(Collected data entries)
::::::

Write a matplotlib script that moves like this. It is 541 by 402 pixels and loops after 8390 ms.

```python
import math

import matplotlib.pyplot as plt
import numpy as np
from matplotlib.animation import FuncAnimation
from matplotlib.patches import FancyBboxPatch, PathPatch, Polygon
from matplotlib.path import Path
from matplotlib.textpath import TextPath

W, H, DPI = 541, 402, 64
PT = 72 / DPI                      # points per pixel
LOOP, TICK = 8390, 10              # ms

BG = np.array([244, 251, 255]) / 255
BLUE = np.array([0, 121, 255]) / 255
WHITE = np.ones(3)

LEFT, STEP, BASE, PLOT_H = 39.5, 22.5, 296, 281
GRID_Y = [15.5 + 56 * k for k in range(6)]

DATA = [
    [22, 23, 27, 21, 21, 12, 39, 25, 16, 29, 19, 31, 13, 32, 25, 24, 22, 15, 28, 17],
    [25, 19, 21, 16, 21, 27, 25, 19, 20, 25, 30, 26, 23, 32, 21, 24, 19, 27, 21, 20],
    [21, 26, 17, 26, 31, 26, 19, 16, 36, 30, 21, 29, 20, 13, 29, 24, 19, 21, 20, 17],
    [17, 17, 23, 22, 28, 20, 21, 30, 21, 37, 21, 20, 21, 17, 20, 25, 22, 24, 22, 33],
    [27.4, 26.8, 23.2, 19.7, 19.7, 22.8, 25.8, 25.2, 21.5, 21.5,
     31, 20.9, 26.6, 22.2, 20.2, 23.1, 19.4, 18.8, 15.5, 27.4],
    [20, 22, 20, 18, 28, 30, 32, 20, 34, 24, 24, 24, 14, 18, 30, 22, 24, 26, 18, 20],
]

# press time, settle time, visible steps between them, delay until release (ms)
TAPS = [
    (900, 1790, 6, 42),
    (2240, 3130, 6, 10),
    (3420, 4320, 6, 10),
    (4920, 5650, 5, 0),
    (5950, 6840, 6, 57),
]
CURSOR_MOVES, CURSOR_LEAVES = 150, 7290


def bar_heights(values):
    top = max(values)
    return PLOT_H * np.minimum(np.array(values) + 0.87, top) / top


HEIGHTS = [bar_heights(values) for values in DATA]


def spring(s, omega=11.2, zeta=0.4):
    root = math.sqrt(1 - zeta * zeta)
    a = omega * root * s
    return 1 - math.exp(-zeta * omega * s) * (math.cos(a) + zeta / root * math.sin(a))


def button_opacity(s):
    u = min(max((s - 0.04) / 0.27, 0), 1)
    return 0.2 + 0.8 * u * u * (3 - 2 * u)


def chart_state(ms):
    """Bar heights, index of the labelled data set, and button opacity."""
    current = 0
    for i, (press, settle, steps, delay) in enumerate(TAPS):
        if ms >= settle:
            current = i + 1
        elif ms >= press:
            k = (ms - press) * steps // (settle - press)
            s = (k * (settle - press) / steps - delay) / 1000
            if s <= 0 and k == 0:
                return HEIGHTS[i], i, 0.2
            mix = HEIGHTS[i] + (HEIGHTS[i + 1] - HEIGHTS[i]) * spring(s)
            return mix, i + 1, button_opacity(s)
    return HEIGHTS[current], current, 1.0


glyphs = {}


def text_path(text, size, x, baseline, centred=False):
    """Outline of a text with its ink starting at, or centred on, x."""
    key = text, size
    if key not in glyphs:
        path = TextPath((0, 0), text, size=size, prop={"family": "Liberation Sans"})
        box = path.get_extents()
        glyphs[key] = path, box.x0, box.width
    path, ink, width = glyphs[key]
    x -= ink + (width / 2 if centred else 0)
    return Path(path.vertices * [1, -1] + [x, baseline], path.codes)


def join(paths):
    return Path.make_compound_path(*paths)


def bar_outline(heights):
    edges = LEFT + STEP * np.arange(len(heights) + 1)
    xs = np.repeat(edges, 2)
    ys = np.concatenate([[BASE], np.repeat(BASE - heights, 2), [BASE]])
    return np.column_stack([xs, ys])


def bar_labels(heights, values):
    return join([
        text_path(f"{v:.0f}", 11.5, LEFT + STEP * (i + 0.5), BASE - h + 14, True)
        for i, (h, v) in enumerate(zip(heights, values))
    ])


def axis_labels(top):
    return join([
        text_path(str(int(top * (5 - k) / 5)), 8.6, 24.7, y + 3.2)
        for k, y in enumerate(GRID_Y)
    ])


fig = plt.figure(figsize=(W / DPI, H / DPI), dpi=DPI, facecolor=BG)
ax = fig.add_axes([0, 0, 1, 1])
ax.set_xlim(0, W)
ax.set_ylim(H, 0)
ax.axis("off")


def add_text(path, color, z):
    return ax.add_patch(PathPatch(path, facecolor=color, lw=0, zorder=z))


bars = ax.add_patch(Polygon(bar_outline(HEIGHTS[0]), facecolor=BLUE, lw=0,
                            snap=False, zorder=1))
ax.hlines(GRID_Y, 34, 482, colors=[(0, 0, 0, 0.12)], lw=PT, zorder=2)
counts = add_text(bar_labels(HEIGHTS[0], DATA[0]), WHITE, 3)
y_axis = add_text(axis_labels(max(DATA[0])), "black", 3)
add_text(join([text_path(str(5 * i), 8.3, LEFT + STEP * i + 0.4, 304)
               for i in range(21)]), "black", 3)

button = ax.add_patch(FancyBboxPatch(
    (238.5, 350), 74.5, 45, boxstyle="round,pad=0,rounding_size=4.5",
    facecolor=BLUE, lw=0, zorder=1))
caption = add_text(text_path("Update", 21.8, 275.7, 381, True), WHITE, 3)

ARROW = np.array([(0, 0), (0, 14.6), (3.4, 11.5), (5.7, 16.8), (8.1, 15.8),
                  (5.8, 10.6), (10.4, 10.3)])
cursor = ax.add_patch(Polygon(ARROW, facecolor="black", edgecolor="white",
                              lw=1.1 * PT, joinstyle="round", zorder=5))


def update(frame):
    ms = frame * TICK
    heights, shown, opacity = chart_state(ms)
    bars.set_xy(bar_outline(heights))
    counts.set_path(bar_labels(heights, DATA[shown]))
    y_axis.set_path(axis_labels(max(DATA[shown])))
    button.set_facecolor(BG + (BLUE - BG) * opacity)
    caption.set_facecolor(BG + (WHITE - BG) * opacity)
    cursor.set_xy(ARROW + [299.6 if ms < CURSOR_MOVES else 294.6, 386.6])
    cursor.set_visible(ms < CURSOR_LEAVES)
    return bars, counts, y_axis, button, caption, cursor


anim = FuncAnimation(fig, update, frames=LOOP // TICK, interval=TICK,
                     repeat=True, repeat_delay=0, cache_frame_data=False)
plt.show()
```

::::::

> WHAT IS BEING ASKED
The response should consist of every record, written out exactly as given.

> WRITTEN SOLUTION
Write a matplotlib script that moves like this. It is 541 by 402 pixels and loops after 8390 ms.

```python
import math

import matplotlib.pyplot as plt
import numpy as np
from matplotlib.animation import FuncAnimation
from matplotlib.patches import FancyBboxPatch, PathPatch, Polygon
from matplotlib.path import Path
from matplotlib.textpath import TextPath

W, H, DPI = 541, 402, 64
PT = 72 / DPI                      # points per pixel
LOOP, TICK = 8390, 10              # ms

BG = np.array([244, 251, 255]) / 255
BLUE = np.array([0, 121, 255]) / 255
WHITE = np.ones(3)

LEFT, STEP, BASE, PLOT_H = 39.5, 22.5, 296, 281
GRID_Y = [15.5 + 56 * k for k in range(6)]

DATA = [
    [22, 23, 27, 21, 21, 12, 39, 25, 16, 29, 19, 31, 13, 32, 25, 24, 22, 15, 28, 17],
    [25, 19, 21, 16, 21, 27, 25, 19, 20, 25, 30, 26, 23, 32, 21, 24, 19, 27, 21, 20],
    [21, 26, 17, 26, 31, 26, 19, 16, 36, 30, 21, 29, 20, 13, 29, 24, 19, 21, 20, 17],
    [17, 17, 23, 22, 28, 20, 21, 30, 21, 37, 21, 20, 21, 17, 20, 25, 22, 24, 22, 33],
    [27.4, 26.8, 23.2, 19.7, 19.7, 22.8, 25.8, 25.2, 21.5, 21.5,
     31, 20.9, 26.6, 22.2, 20.2, 23.1, 19.4, 18.8, 15.5, 27.4],
    [20, 22, 20, 18, 28, 30, 32, 20, 34, 24, 24, 24, 14, 18, 30, 22, 24, 26, 18, 20],
]

# press time, settle time, visible steps between them, delay until release (ms)
TAPS = [
    (900, 1790, 6, 42),
    (2240, 3130, 6, 10),
    (3420, 4320, 6, 10),
    (4920, 5650, 5, 0),
    (5950, 6840, 6, 57),
]
CURSOR_MOVES, CURSOR_LEAVES = 150, 7290


def bar_heights(values):
    top = max(values)
    return PLOT_H * np.minimum(np.array(values) + 0.87, top) / top


HEIGHTS = [bar_heights(values) for values in DATA]


def spring(s, omega=11.2, zeta=0.4):
    root = math.sqrt(1 - zeta * zeta)
    a = omega * root * s
    return 1 - math.exp(-zeta * omega * s) * (math.cos(a) + zeta / root * math.sin(a))


def button_opacity(s):
    u = min(max((s - 0.04) / 0.27, 0), 1)
    return 0.2 + 0.8 * u * u * (3 - 2 * u)


def chart_state(ms):
    """Bar heights, index of the labelled data set, and button opacity."""
    current = 0
    for i, (press, settle, steps, delay) in enumerate(TAPS):
        if ms >= settle:
            current = i + 1
        elif ms >= press:
            k = (ms - press) * steps // (settle - press)
            s = (k * (settle - press) / steps - delay) / 1000
            if s <= 0 and k == 0:
                return HEIGHTS[i], i, 0.2
            mix = HEIGHTS[i] + (HEIGHTS[i + 1] - HEIGHTS[i]) * spring(s)
            return mix, i + 1, button_opacity(s)
    return HEIGHTS[current], current, 1.0


glyphs = {}


def text_path(text, size, x, baseline, centred=False):
    """Outline of a text with its ink starting at, or centred on, x."""
    key = text, size
    if key not in glyphs:
        path = TextPath((0, 0), text, size=size, prop={"family": "Liberation Sans"})
        box = path.get_extents()
        glyphs[key] = path, box.x0, box.width
    path, ink, width = glyphs[key]
    x -= ink + (width / 2 if centred else 0)
    return Path(path.vertices * [1, -1] + [x, baseline], path.codes)


def join(paths):
    return Path.make_compound_path(*paths)


def bar_outline(heights):
    edges = LEFT + STEP * np.arange(len(heights) + 1)
    xs = np.repeat(edges, 2)
    ys = np.concatenate([[BASE], np.repeat(BASE - heights, 2), [BASE]])
    return np.column_stack([xs, ys])


def bar_labels(heights, values):
    return join([
        text_path(f"{v:.0f}", 11.5, LEFT + STEP * (i + 0.5), BASE - h + 14, True)
        for i, (h, v) in enumerate(zip(heights, values))
    ])


def axis_labels(top):
    return join([
        text_path(str(int(top * (5 - k) / 5)), 8.6, 24.7, y + 3.2)
        for k, y in enumerate(GRID_Y)
    ])


fig = plt.figure(figsize=(W / DPI, H / DPI), dpi=DPI, facecolor=BG)
ax = fig.add_axes([0, 0, 1, 1])
ax.set_xlim(0, W)
ax.set_ylim(H, 0)
ax.axis("off")


def add_text(path, color, z):
    return ax.add_patch(PathPatch(path, facecolor=color, lw=0, zorder=z))


bars = ax.add_patch(Polygon(bar_outline(HEIGHTS[0]), facecolor=BLUE, lw=0,
                            snap=False, zorder=1))
ax.hlines(GRID_Y, 34, 482, colors=[(0, 0, 0, 0.12)], lw=PT, zorder=2)
counts = add_text(bar_labels(HEIGHTS[0], DATA[0]), WHITE, 3)
y_axis = add_text(axis_labels(max(DATA[0])), "black", 3)
add_text(join([text_path(str(5 * i), 8.3, LEFT + STEP * i + 0.4, 304)
               for i in range(21)]), "black", 3)

button = ax.add_patch(FancyBboxPatch(
    (238.5, 350), 74.5, 45, boxstyle="round,pad=0,rounding_size=4.5",
    facecolor=BLUE, lw=0, zorder=1))
caption = add_text(text_path("Update", 21.8, 275.7, 381, True), WHITE, 3)

ARROW = np.array([(0, 0), (0, 14.6), (3.4, 11.5), (5.7, 16.8), (8.1, 15.8),
                  (5.8, 10.6), (10.4, 10.3)])
cursor = ax.add_patch(Polygon(ARROW, facecolor="black", edgecolor="white",
                              lw=1.1 * PT, joinstyle="round", zorder=5))


def update(frame):
    ms = frame * TICK
    heights, shown, opacity = chart_state(ms)
    bars.set_xy(bar_outline(heights))
    counts.set_path(bar_labels(heights, DATA[shown]))
    y_axis.set_path(axis_labels(max(DATA[shown])))
    button.set_facecolor(BG + (BLUE - BG) * opacity)
    caption.set_facecolor(BG + (WHITE - BG) * opacity)
    cursor.set_xy(ARROW + [299.6 if ms < CURSOR_MOVES else 294.6, 386.6])
    cursor.set_visible(ms < CURSOR_LEAVES)
    return bars, counts, y_axis, button, caption, cursor


anim = FuncAnimation(fig, update, frames=LOOP // TICK, interval=TICK,
                     repeat=True, repeat_delay=0, cache_frame_data=False)
plt.show()
```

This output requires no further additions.